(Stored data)

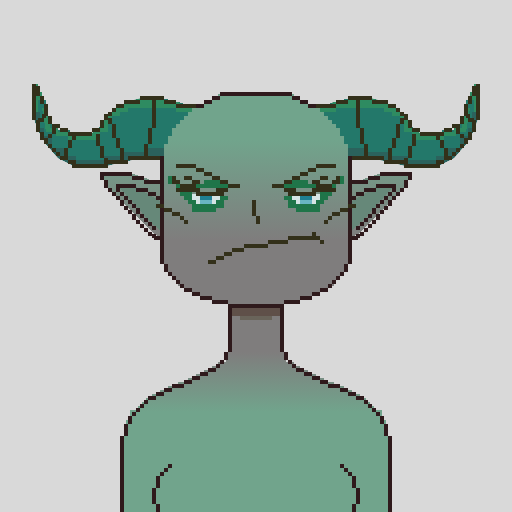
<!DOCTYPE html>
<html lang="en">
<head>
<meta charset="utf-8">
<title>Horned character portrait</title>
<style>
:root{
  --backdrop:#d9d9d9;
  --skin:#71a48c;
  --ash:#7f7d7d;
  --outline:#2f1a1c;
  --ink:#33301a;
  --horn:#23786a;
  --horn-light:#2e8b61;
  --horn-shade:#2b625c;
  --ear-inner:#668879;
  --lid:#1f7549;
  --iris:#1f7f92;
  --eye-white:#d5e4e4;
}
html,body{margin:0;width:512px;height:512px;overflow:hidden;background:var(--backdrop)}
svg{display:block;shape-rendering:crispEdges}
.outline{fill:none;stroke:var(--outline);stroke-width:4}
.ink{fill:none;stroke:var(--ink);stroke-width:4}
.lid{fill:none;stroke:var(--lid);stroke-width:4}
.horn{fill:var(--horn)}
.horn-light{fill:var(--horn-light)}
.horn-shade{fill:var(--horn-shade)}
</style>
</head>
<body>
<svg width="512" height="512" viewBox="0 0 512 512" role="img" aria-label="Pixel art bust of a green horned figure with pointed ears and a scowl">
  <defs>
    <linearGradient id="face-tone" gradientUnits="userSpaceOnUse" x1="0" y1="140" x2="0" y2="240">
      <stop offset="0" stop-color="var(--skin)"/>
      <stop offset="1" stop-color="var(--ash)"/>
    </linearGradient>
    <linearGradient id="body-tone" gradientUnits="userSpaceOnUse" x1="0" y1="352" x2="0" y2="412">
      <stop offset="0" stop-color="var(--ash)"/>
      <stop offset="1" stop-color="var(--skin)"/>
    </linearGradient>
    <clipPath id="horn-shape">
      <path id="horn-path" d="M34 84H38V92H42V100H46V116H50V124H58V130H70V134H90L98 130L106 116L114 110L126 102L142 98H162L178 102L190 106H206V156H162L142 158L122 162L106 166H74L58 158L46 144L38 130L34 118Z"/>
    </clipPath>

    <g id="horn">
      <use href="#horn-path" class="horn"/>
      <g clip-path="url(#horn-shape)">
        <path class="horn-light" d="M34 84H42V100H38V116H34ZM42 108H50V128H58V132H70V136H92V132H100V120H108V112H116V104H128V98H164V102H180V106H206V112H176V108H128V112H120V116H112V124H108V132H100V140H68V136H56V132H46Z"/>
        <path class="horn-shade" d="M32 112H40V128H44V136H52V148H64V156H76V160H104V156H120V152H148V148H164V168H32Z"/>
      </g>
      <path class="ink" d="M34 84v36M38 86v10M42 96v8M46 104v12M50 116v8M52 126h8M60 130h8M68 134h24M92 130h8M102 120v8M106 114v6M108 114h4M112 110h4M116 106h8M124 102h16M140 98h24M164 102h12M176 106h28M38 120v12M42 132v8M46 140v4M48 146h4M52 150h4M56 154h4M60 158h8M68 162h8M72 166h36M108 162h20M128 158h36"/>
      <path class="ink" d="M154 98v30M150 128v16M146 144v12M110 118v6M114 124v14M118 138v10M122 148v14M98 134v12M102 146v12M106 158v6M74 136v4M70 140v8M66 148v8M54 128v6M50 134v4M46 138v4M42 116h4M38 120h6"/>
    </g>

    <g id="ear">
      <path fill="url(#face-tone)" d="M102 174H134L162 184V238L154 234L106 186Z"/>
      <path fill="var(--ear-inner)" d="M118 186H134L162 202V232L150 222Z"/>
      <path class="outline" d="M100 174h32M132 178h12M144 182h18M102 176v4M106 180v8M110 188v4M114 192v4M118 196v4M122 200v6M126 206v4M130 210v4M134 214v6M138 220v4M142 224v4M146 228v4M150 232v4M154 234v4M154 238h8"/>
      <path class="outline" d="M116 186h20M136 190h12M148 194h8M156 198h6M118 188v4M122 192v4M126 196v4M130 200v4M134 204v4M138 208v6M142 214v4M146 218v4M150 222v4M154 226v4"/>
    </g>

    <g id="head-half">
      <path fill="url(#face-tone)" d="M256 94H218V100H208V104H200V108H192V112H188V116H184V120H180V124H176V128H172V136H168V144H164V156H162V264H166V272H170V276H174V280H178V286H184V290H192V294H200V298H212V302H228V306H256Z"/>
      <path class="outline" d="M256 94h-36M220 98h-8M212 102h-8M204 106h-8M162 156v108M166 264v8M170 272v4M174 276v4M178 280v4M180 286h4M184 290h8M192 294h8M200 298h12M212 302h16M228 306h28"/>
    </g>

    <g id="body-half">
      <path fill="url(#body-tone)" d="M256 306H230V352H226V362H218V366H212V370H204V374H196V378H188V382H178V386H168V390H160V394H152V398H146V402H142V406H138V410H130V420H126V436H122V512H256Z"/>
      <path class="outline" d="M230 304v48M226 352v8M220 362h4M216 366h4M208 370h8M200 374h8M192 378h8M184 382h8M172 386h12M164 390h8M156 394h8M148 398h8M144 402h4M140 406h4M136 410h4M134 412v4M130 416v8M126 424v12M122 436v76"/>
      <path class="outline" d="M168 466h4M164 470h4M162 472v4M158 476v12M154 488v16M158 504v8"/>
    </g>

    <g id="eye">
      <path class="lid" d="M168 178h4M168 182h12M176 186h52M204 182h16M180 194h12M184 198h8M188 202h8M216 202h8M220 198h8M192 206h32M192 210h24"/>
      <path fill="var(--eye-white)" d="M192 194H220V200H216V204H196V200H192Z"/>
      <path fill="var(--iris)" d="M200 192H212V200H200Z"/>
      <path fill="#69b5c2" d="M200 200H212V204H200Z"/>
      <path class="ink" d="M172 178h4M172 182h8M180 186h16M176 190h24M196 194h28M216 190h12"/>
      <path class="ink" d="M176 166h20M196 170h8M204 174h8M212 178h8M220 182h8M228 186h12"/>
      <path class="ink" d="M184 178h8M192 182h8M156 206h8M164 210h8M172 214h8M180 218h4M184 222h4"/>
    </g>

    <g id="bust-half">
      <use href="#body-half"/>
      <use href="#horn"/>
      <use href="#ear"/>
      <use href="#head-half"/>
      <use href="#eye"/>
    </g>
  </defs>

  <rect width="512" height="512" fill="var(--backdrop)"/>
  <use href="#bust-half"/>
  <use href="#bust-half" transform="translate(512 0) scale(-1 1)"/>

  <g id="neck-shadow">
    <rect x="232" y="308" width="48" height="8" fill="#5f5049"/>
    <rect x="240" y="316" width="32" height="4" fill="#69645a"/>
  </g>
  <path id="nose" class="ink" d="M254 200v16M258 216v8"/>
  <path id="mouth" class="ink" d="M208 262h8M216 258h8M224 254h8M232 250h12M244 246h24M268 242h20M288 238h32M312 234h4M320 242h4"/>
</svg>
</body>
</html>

■ **Exercise objective**
Only the words belong in your copy: restate the data above exactly and leave the images out.

■ **Output for this task**
<!DOCTYPE html>
<html lang="en">
<head>
<meta charset="utf-8">
<title>Horned character portrait</title>
<style>
:root{
  --backdrop:#d9d9d9;
  --skin:#71a48c;
  --ash:#7f7d7d;
  --outline:#2f1a1c;
  --ink:#33301a;
  --horn:#23786a;
  --horn-light:#2e8b61;
  --horn-shade:#2b625c;
  --ear-inner:#668879;
  --lid:#1f7549;
  --iris:#1f7f92;
  --eye-white:#d5e4e4;
}
html,body{margin:0;width:512px;height:512px;overflow:hidden;background:var(--backdrop)}
svg{display:block;shape-rendering:crispEdges}
.outline{fill:none;stroke:var(--outline);stroke-width:4}
.ink{fill:none;stroke:var(--ink);stroke-width:4}
.lid{fill:none;stroke:var(--lid);stroke-width:4}
.horn{fill:var(--horn)}
.horn-light{fill:var(--horn-light)}
.horn-shade{fill:var(--horn-shade)}
</style>
</head>
<body>
<svg width="512" height="512" viewBox="0 0 512 512" role="img" aria-label="Pixel art bust of a green horned figure with pointed ears and a scowl">
  <defs>
    <linearGradient id="face-tone" gradientUnits="userSpaceOnUse" x1="0" y1="140" x2="0" y2="240">
      <stop offset="0" stop-color="var(--skin)"/>
      <stop offset="1" stop-color="var(--ash)"/>
    </linearGradient>
    <linearGradient id="body-tone" gradientUnits="userSpaceOnUse" x1="0" y1="352" x2="0" y2="412">
      <stop offset="0" stop-color="var(--ash)"/>
      <stop offset="1" stop-color="var(--skin)"/>
    </linearGradient>
    <clipPath id="horn-shape">
      <path id="horn-path" d="M34 84H38V92H42V100H46V116H50V124H58V130H70V134H90L98 130L106 116L114 110L126 102L142 98H162L178 102L190 106H206V156H162L142 158L122 162L106 166H74L58 158L46 144L38 130L34 118Z"/>
    </clipPath>

    <g id="horn">
      <use href="#horn-path" class="horn"/>
      <g clip-path="url(#horn-shape)">
        <path class="horn-light" d="M34 84H42V100H38V116H34ZM42 108H50V128H58V132H70V136H92V132H100V120H108V112H116V104H128V98H164V102H180V106H206V112H176V108H128V112H120V116H112V124H108V132H100V140H68V136H56V132H46Z"/>
        <path class="horn-shade" d="M32 112H40V128H44V136H52V148H64V156H76V160H104V156H120V152H148V148H164V168H32Z"/>
      </g>
      <path class="ink" d="M34 84v36M38 86v10M42 96v8M46 104v12M50 116v8M52 126h8M60 130h8M68 134h24M92 130h8M102 120v8M106 114v6M108 114h4M112 110h4M116 106h8M124 102h16M140 98h24M164 102h12M176 106h28M38 120v12M42 132v8M46 140v4M48 146h4M52 150h4M56 154h4M60 158h8M68 162h8M72 166h36M108 162h20M128 158h36"/>
      <path class="ink" d="M154 98v30M150 128v16M146 144v12M110 118v6M114 124v14M118 138v10M122 148v14M98 134v12M102 146v12M106 158v6M74 136v4M70 140v8M66 148v8M54 128v6M50 134v4M46 138v4M42 116h4M38 120h6"/>
    </g>

    <g id="ear">
      <path fill="url(#face-tone)" d="M102 174H134L162 184V238L154 234L106 186Z"/>
      <path fill="var(--ear-inner)" d="M118 186H134L162 202V232L150 222Z"/>
      <path class="outline" d="M100 174h32M132 178h12M144 182h18M102 176v4M106 180v8M110 188v4M114 192v4M118 196v4M122 200v6M126 206v4M130 210v4M134 214v6M138 220v4M142 224v4M146 228v4M150 232v4M154 234v4M154 238h8"/>
      <path class="outline" d="M116 186h20M136 190h12M148 194h8M156 198h6M118 188v4M122 192v4M126 196v4M130 200v4M134 204v4M138 208v6M142 214v4M146 218v4M150 222v4M154 226v4"/>
    </g>

    <g id="head-half">
      <path fill="url(#face-tone)" d="M256 94H218V100H208V104H200V108H192V112H188V116H184V120H180V124H176V128H172V136H168V144H164V156H162V264H166V272H170V276H174V280H178V286H184V290H192V294H200V298H212V302H228V306H256Z"/>
      <path class="outline" d="M256 94h-36M220 98h-8M212 102h-8M204 106h-8M162 156v108M166 264v8M170 272v4M174 276v4M178 280v4M180 286h4M184 290h8M192 294h8M200 298h12M212 302h16M228 306h28"/>
    </g>

    <g id="body-half">
      <path fill="url(#body-tone)" d="M256 306H230V352H226V362H218V366H212V370H204V374H196V378H188V382H178V386H168V390H160V394H152V398H146V402H142V406H138V410H130V420H126V436H122V512H256Z"/>
      <path class="outline" d="M230 304v48M226 352v8M220 362h4M216 366h4M208 370h8M200 374h8M192 378h8M184 382h8M172 386h12M164 390h8M156 394h8M148 398h8M144 402h4M140 406h4M136 410h4M134 412v4M130 416v8M126 424v12M122 436v76"/>
      <path class="outline" d="M168 466h4M164 470h4M162 472v4M158 476v12M154 488v16M158 504v8"/>
    </g>

    <g id="eye">
      <path class="lid" d="M168 178h4M168 182h12M176 186h52M204 182h16M180 194h12M184 198h8M188 202h8M216 202h8M220 198h8M192 206h32M192 210h24"/>
      <path fill="var(--eye-white)" d="M192 194H220V200H216V204H196V200H192Z"/>
      <path fill="var(--iris)" d="M200 192H212V200H200Z"/>
      <path fill="#69b5c2" d="M200 200H212V204H200Z"/>
      <path class="ink" d="M172 178h4M172 182h8M180 186h16M176 190h24M196 194h28M216 190h12"/>
      <path class="ink" d="M176 166h20M196 170h8M204 174h8M212 178h8M220 182h8M228 186h12"/>
      <path class="ink" d="M184 178h8M192 182h8M156 206h8M164 210h8M172 214h8M180 218h4M184 222h4"/>
    </g>

    <g id="bust-half">
      <use href="#body-half"/>
      <use href="#horn"/>
      <use href="#ear"/>
      <use href="#head-half"/>
      <use href="#eye"/>
    </g>
  </defs>

  <rect width="512" height="512" fill="var(--backdrop)"/>
  <use href="#bust-half"/>
  <use href="#bust-half" transform="translate(512 0) scale(-1 1)"/>

  <g id="neck-shadow">
    <rect x="232" y="308" width="48" height="8" fill="#5f5049"/>
    <rect x="240" y="316" width="32" height="4" fill="#69645a"/>
  </g>
  <path id="nose" class="ink" d="M254 200v16M258 216v8"/>
  <path id="mouth" class="ink" d="M208 262h8M216 258h8M224 254h8M232 250h12M244 246h24M268 242h20M288 238h32M312 234h4M320 242h4"/>
</svg>
</body>
</html>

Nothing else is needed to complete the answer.